[REQUIRED ACTION]:
The entries below are to be written out exactly, with no images included.

------------------------------

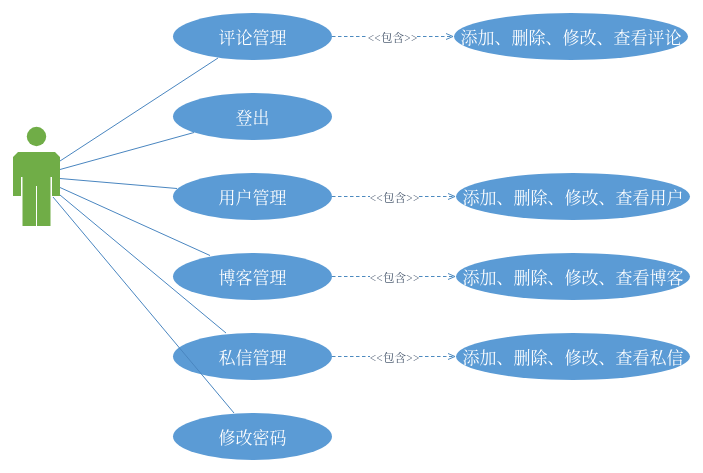
<!DOCTYPE html>
<html lang="zh-CN">
<head>
<meta charset="utf-8">
<title>管理员用例图</title>
<style>
:root {
  --node: #5b9bd5;
  --line: #4a86c0;
  --dash: #4d8abf;
  --actor: #70ad47;
  --node-text: #fff;
  --label-text: #44546a;
}
* { box-sizing: border-box; }
html, body { margin: 0; overflow: hidden; }
.diagram {
  position: relative;
  width: 703px;
  height: 473px;
  overflow: hidden;
  background: #fff;
  font-family: "Noto Serif CJK SC", "Noto Serif", serif;
}
.case, .detail, .include {
  position: absolute;
  display: flex;
  align-items: center;
  justify-content: center;
  white-space: nowrap;
}
.case, .detail {
  height: 47px;
  border-radius: 50%;
  background: var(--node);
  color: var(--node-text);
  font-size: 17px;
  line-height: 24px;
}
.case { left: 173px; width: 159px; }
.detail { left: 456px; width: 234px; }
.include {
  left: 370px;
  width: 49px;
  height: 18px;
  color: var(--label-text);
  font-size: 11.5px;
  line-height: 18px;
}
.row-1 { top: 13px; }
.row-2 { top: 93px; }
.row-3 { top: 173px; }
.row-4 { top: 253px; }
.row-5 { top: 333px; }
.row-6 { top: 413px; }
.include.row-1 { top: 28px; }
.include.row-3 { top: 188px; }
.include.row-4 { top: 268px; }
.include.row-5 { top: 348px; }
.detail.row-1 { left: 454px; }
.include.row-1 { left: 368px; }
.connectors { position: absolute; left: 0; top: 0; }
.associations { stroke: var(--line); stroke-width: 1; }
.dependency { fill: none; stroke: var(--dash); stroke-width: 1; }
.dashes { stroke-dasharray: 3.5 2.5; }
.actor { fill: var(--actor); }
</style>
</head>
<body>
<main class="diagram">
  <div class="case row-1">评论管理</div>
  <div class="case row-2">登出</div>
  <div class="case row-3">用户管理</div>
  <div class="case row-4">博客管理</div>
  <div class="case row-5">私信管理</div>
  <div class="case row-6">修改密码</div>

  <div class="detail row-1">添加、删除、修改、查看评论</div>
  <div class="detail row-3">添加、删除、修改、查看用户</div>
  <div class="detail row-4">添加、删除、修改、查看博客</div>
  <div class="detail row-5">添加、删除、修改、查看私信</div>

  <svg class="connectors" width="703" height="473" viewBox="0 0 703 473" aria-hidden="true">
    <defs>
      <g id="include-arrow" class="dependency">
        <path class="dashes" d="M332 0H370M419 0H455"/>
        <path d="M448-3 455 0 448 3"/>
      </g>
    </defs>
    <g class="associations">
      <line x1="60" y1="161" x2="218" y2="58"/>
      <line x1="60" y1="169.5" x2="194" y2="132.5"/>
      <line x1="60" y1="178.5" x2="177" y2="188.5"/>
      <line x1="60" y1="187.5" x2="210" y2="255.5"/>
      <line x1="60" y1="195" x2="226" y2="333"/>
      <line x1="53" y1="197" x2="234" y2="413"/>
    </g>
    <g class="dependency">
      <path class="dashes" d="M332 36.5H368M417 36.5H453"/>
      <path d="M446 33.5 453 36.5 446 39.5"/>
    </g>
    <use href="#include-arrow" y="196.5"/>
    <use href="#include-arrow" y="276.5"/>
    <use href="#include-arrow" y="356.5"/>
    <g class="actor">
      <circle cx="36.5" cy="136.5" r="9.7"/>
      <path d="M18 152H55L60 157V196H52V177H50.5V226H37V186H36V226H22.5V177H21V196H13V157Z"/>
    </g>
  </svg>

  <div class="include row-1">&lt;&lt;包含&gt;&gt;</div>
  <div class="include row-3">&lt;&lt;包含&gt;&gt;</div>
  <div class="include row-4">&lt;&lt;包含&gt;&gt;</div>
  <div class="include row-5">&lt;&lt;包含&gt;&gt;</div>
</main>
</body>
</html>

------------------------------

[YOUR RESPONSE]:
<!DOCTYPE html>
<html lang="zh-CN">
<head>
<meta charset="utf-8">
<title>管理员用例图</title>
<style>
:root {
  --node: #5b9bd5;
  --line: #4a86c0;
  --dash: #4d8abf;
  --actor: #70ad47;
  --node-text: #fff;
  --label-text: #44546a;
}
* { box-sizing: border-box; }
html, body { margin: 0; overflow: hidden; }
.diagram {
  position: relative;
  width: 703px;
  height: 473px;
  overflow: hidden;
  background: #fff;
  font-family: "Noto Serif CJK SC", "Noto Serif", serif;
}
.case, .detail, .include {
  position: absolute;
  display: flex;
  align-items: center;
  justify-content: center;
  white-space: nowrap;
}
.case, .detail {
  height: 47px;
  border-radius: 50%;
  background: var(--node);
  color: var(--node-text);
  font-size: 17px;
  line-height: 24px;
}
.case { left: 173px; width: 159px; }
.detail { left: 456px; width: 234px; }
.include {
  left: 370px;
  width: 49px;
  height: 18px;
  color: var(--label-text);
  font-size: 11.5px;
  line-height: 18px;
}
.row-1 { top: 13px; }
.row-2 { top: 93px; }
.row-3 { top: 173px; }
.row-4 { top: 253px; }
.row-5 { top: 333px; }
.row-6 { top: 413px; }
.include.row-1 { top: 28px; }
.include.row-3 { top: 188px; }
.include.row-4 { top: 268px; }
.include.row-5 { top: 348px; }
.detail.row-1 { left: 454px; }
.include.row-1 { left: 368px; }
.connectors { position: absolute; left: 0; top: 0; }
.associations { stroke: var(--line); stroke-width: 1; }
.dependency { fill: none; stroke: var(--dash); stroke-width: 1; }
.dashes { stroke-dasharray: 3.5 2.5; }
.actor { fill: var(--actor); }
</style>
</head>
<body>
<main class="diagram">
  <div class="case row-1">评论管理</div>
  <div class="case row-2">登出</div>
  <div class="case row-3">用户管理</div>
  <div class="case row-4">博客管理</div>
  <div class="case row-5">私信管理</div>
  <div class="case row-6">修改密码</div>

  <div class="detail row-1">添加、删除、修改、查看评论</div>
  <div class="detail row-3">添加、删除、修改、查看用户</div>
  <div class="detail row-4">添加、删除、修改、查看博客</div>
  <div class="detail row-5">添加、删除、修改、查看私信</div>

  <svg class="connectors" width="703" height="473" viewBox="0 0 703 473" aria-hidden="true">
    <defs>
      <g id="include-arrow" class="dependency">
        <path class="dashes" d="M332 0H370M419 0H455"/>
        <path d="M448-3 455 0 448 3"/>
      </g>
    </defs>
    <g class="associations">
      <line x1="60" y1="161" x2="218" y2="58"/>
      <line x1="60" y1="169.5" x2="194" y2="132.5"/>
      <line x1="60" y1="178.5" x2="177" y2="188.5"/>
      <line x1="60" y1="187.5" x2="210" y2="255.5"/>
      <line x1="60" y1="195" x2="226" y2="333"/>
      <line x1="53" y1="197" x2="234" y2="413"/>
    </g>
    <g class="dependency">
      <path class="dashes" d="M332 36.5H368M417 36.5H453"/>
      <path d="M446 33.5 453 36.5 446 39.5"/>
    </g>
    <use href="#include-arrow" y="196.5"/>
    <use href="#include-arrow" y="276.5"/>
    <use href="#include-arrow" y="356.5"/>
    <g class="actor">
      <circle cx="36.5" cy="136.5" r="9.7"/>
      <path d="M18 152H55L60 157V196H52V177H50.5V226H37V186H36V226H22.5V177H21V196H13V157Z"/>
    </g>
  </svg>

  <div class="include row-1">&lt;&lt;包含&gt;&gt;</div>
  <div class="include row-3">&lt;&lt;包含&gt;&gt;</div>
  <div class="include row-4">&lt;&lt;包含&gt;&gt;</div>
  <div class="include row-5">&lt;&lt;包含&gt;&gt;</div>
</main>
</body>
</html>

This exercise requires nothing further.